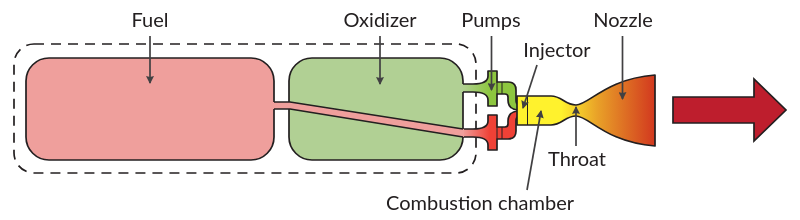
<!DOCTYPE html>
<html lang="en">
<head>
<meta charset="utf-8">
<title>Liquid-fuel rocket engine</title>
<style>
:root {
  --ink: #231f20;
  --pointer: #414042;
  --fuel: #ef9f9c;
  --fuel-hot: #ef4136;
  --oxidizer: #b1d094;
  --oxidizer-hot: #8dc63f;
  --flame: #fff22d;
  --ember: #d2381f;
  --thrust: #be1e2d;
}
* { box-sizing: border-box; margin: 0; }
body { background: #fff; overflow: hidden; }
.diagram {
  position: relative;
  width: 800px;
  height: 220px;
  overflow: hidden;
  background: #fff;
  color: var(--ink);
  font: 20px/24px Lato, "Open Sans", sans-serif;
}
.engine { position: absolute; inset: 0; display: block; }
.outline { stroke: var(--ink); stroke-width: 1.7; stroke-linejoin: round; }
.pointers { stroke: var(--pointer); stroke-width: 1.7; fill: none; }
.label { position: absolute; transform: translateX(-50%); white-space: nowrap; }
.fuel { left: 150px; top: 7px; }
.oxidizer { left: 380px; top: 7px; }
.pumps { left: 491px; top: 7px; }
.nozzle { left: 623px; top: 7px; }
.injector { left: 557px; top: 37px; }
.throat { left: 577px; top: 146px; }
.chamber { left: 480px; top: 190px; }
</style>
</head>
<body>
<main class="diagram">
  <svg class="engine" width="800" height="220" viewBox="0 0 800 220" aria-hidden="true">
    <defs>
      <linearGradient id="oxidizer-flow">
        <stop offset="0" stop-color="var(--oxidizer)"/>
        <stop offset=".5" stop-color="var(--oxidizer-hot)"/>
      </linearGradient>
      <linearGradient id="fuel-flow">
        <stop offset="0" stop-color="var(--fuel)"/>
        <stop offset=".5" stop-color="var(--fuel-hot)"/>
      </linearGradient>
      <linearGradient id="exhaust">
        <stop offset=".32" stop-color="var(--flame)"/>
        <stop offset=".58" stop-color="#e9a228"/>
        <stop offset="1" stop-color="var(--ember)"/>
      </linearGradient>
      <marker id="tip" viewBox="0 0 8 8" refX="7" refY="4" markerWidth="8" markerHeight="8" markerUnits="userSpaceOnUse" orient="auto">
        <path d="M0 0L8 4L0 8L1 4z" fill="var(--pointer)"/>
      </marker>
      <g id="pump">
        <path stroke="none" d="M462 84H473Q488 84 488 76V71H497V82H508Q516 82 516 90V100Q516 104 518 104V110Q508 109 508 100V97Q508 94 505 94H497V106H488V100Q488 92 473 92H462z"/>
        <path fill="none" d="M463 84H473Q488 84 488 76V71H497V82H508Q516 82 516 90V100Q516 104 518 104M518 110Q508 109 508 100V97Q508 94 505 94H497V106H488V100Q488 92 473 92H463"/>
        <path fill="none" stroke-width="1" d="M497 82V94M502 82V94"/>
      </g>
    </defs>

    <rect class="outline" x="14" y="44" width="462" height="129" rx="20" fill="none" stroke-dasharray="10 7"/>

    <g class="outline">
      <rect x="26" y="58" width="248" height="102" rx="23" fill="var(--fuel)"/>
      <rect x="289" y="58" width="174" height="102" rx="23" fill="var(--oxidizer)"/>
      <use href="#pump" fill="url(#oxidizer-flow)"/>
      <use href="#pump" fill="url(#fuel-flow)" transform="matrix(1 0 0 -1 0 221)"/>
      <path fill="var(--fuel)" stroke="none" d="M273 102H290L464 129V137L290 109H273z"/>
      <path fill="none" d="M274 102H290L463 129M274 109H290L463 137"/>
      <path fill="url(#exhaust)" d="M517 96H551C562 96 565 105 576 105C589 105 605 79 655 75V146C605 142 589 116 576 116C565 116 562 125 551 125H517z"/>
      <line x1="527.5" y1="96" x2="527.5" y2="125" stroke-width="1"/>
      <polygon fill="var(--thrust)" stroke-linejoin="miter" points="673,97 754,97 754,79 786,110 754,141 754,123 673,123"/>
    </g>

    <g class="pointers" marker-end="url(#tip)">
      <path marker-end="url(#tip)" d="M150 36V83"/>
      <path marker-end="url(#tip)" d="M380 36V84"/>
      <path marker-end="url(#tip)" d="M491.5 36V90"/>
      <path marker-end="url(#tip)" d="M622.5 36V99"/>
      <path marker-end="url(#tip)" d="M537 65L523 108"/>
      <path marker-end="url(#tip)" d="M576 146V107"/>
      <path marker-end="url(#tip)" d="M527 190L541 111"/>
    </g>
  </svg>

  <span class="label fuel">Fuel</span>
  <span class="label oxidizer">Oxidizer</span>
  <span class="label pumps">Pumps</span>
  <span class="label injector">Injector</span>
  <span class="label nozzle">Nozzle</span>
  <span class="label throat">Throat</span>
  <span class="label chamber">Combustion chamber</span>
</main>
</body>
</html>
- - - - -
From the first line to the last, copy the records above exactly and drop any pictures.

<!DOCTYPE html>
<html lang="en">
<head>
<meta charset="utf-8">
<title>Liquid-fuel rocket engine</title>
<style>
:root {
  --ink: #231f20;
  --pointer: #414042;
  --fuel: #ef9f9c;
  --fuel-hot: #ef4136;
  --oxidizer: #b1d094;
  --oxidizer-hot: #8dc63f;
  --flame: #fff22d;
  --ember: #d2381f;
  --thrust: #be1e2d;
}
* { box-sizing: border-box; margin: 0; }
body { background: #fff; overflow: hidden; }
.diagram {
  position: relative;
  width: 800px;
  height: 220px;
  overflow: hidden;
  background: #fff;
  color: var(--ink);
  font: 20px/24px Lato, "Open Sans", sans-serif;
}
.engine { position: absolute; inset: 0; display: block; }
.outline { stroke: var(--ink); stroke-width: 1.7; stroke-linejoin: round; }
.pointers { stroke: var(--pointer); stroke-width: 1.7; fill: none; }
.label { position: absolute; transform: translateX(-50%); white-space: nowrap; }
.fuel { left: 150px; top: 7px; }
.oxidizer { left: 380px; top: 7px; }
.pumps { left: 491px; top: 7px; }
.nozzle { left: 623px; top: 7px; }
.injector { left: 557px; top: 37px; }
.throat { left: 577px; top: 146px; }
.chamber { left: 480px; top: 190px; }
</style>
</head>
<body>
<main class="diagram">
  <svg class="engine" width="800" height="220" viewBox="0 0 800 220" aria-hidden="true">
    <defs>
      <linearGradient id="oxidizer-flow">
        <stop offset="0" stop-color="var(--oxidizer)"/>
        <stop offset=".5" stop-color="var(--oxidizer-hot)"/>
      </linearGradient>
      <linearGradient id="fuel-flow">
        <stop offset="0" stop-color="var(--fuel)"/>
        <stop offset=".5" stop-color="var(--fuel-hot)"/>
      </linearGradient>
      <linearGradient id="exhaust">
        <stop offset=".32" stop-color="var(--flame)"/>
        <stop offset=".58" stop-color="#e9a228"/>
        <stop offset="1" stop-color="var(--ember)"/>
      </linearGradient>
      <marker id="tip" viewBox="0 0 8 8" refX="7" refY="4" markerWidth="8" markerHeight="8" markerUnits="userSpaceOnUse" orient="auto">
        <path d="M0 0L8 4L0 8L1 4z" fill="var(--pointer)"/>
      </marker>
      <g id="pump">
        <path stroke="none" d="M462 84H473Q488 84 488 76V71H497V82H508Q516 82 516 90V100Q516 104 518 104V110Q508 109 508 100V97Q508 94 505 94H497V106H488V100Q488 92 473 92H462z"/>
        <path fill="none" d="M463 84H473Q488 84 488 76V71H497V82H508Q516 82 516 90V100Q516 104 518 104M518 110Q508 109 508 100V97Q508 94 505 94H497V106H488V100Q488 92 473 92H463"/>
        <path fill="none" stroke-width="1" d="M497 82V94M502 82V94"/>
      </g>
    </defs>

    <rect class="outline" x="14" y="44" width="462" height="129" rx="20" fill="none" stroke-dasharray="10 7"/>

    <g class="outline">
      <rect x="26" y="58" width="248" height="102" rx="23" fill="var(--fuel)"/>
      <rect x="289" y="58" width="174" height="102" rx="23" fill="var(--oxidizer)"/>
      <use href="#pump" fill="url(#oxidizer-flow)"/>
      <use href="#pump" fill="url(#fuel-flow)" transform="matrix(1 0 0 -1 0 221)"/>
      <path fill="var(--fuel)" stroke="none" d="M273 102H290L464 129V137L290 109H273z"/>
      <path fill="none" d="M274 102H290L463 129M274 109H290L463 137"/>
      <path fill="url(#exhaust)" d="M517 96H551C562 96 565 105 576 105C589 105 605 79 655 75V146C605 142 589 116 576 116C565 116 562 125 551 125H517z"/>
      <line x1="527.5" y1="96" x2="527.5" y2="125" stroke-width="1"/>
      <polygon fill="var(--thrust)" stroke-linejoin="miter" points="673,97 754,97 754,79 786,110 754,141 754,123 673,123"/>
    </g>

    <g class="pointers" marker-end="url(#tip)">
      <path marker-end="url(#tip)" d="M150 36V83"/>
      <path marker-end="url(#tip)" d="M380 36V84"/>
      <path marker-end="url(#tip)" d="M491.5 36V90"/>
      <path marker-end="url(#tip)" d="M622.5 36V99"/>
      <path marker-end="url(#tip)" d="M537 65L523 108"/>
      <path marker-end="url(#tip)" d="M576 146V107"/>
      <path marker-end="url(#tip)" d="M527 190L541 111"/>
    </g>
  </svg>

  <span class="label fuel">Fuel</span>
  <span class="label oxidizer">Oxidizer</span>
  <span class="label pumps">Pumps</span>
  <span class="label injector">Injector</span>
  <span class="label nozzle">Nozzle</span>
  <span class="label throat">Throat</span>
  <span class="label chamber">Combustion chamber</span>
</main>
</body>
</html>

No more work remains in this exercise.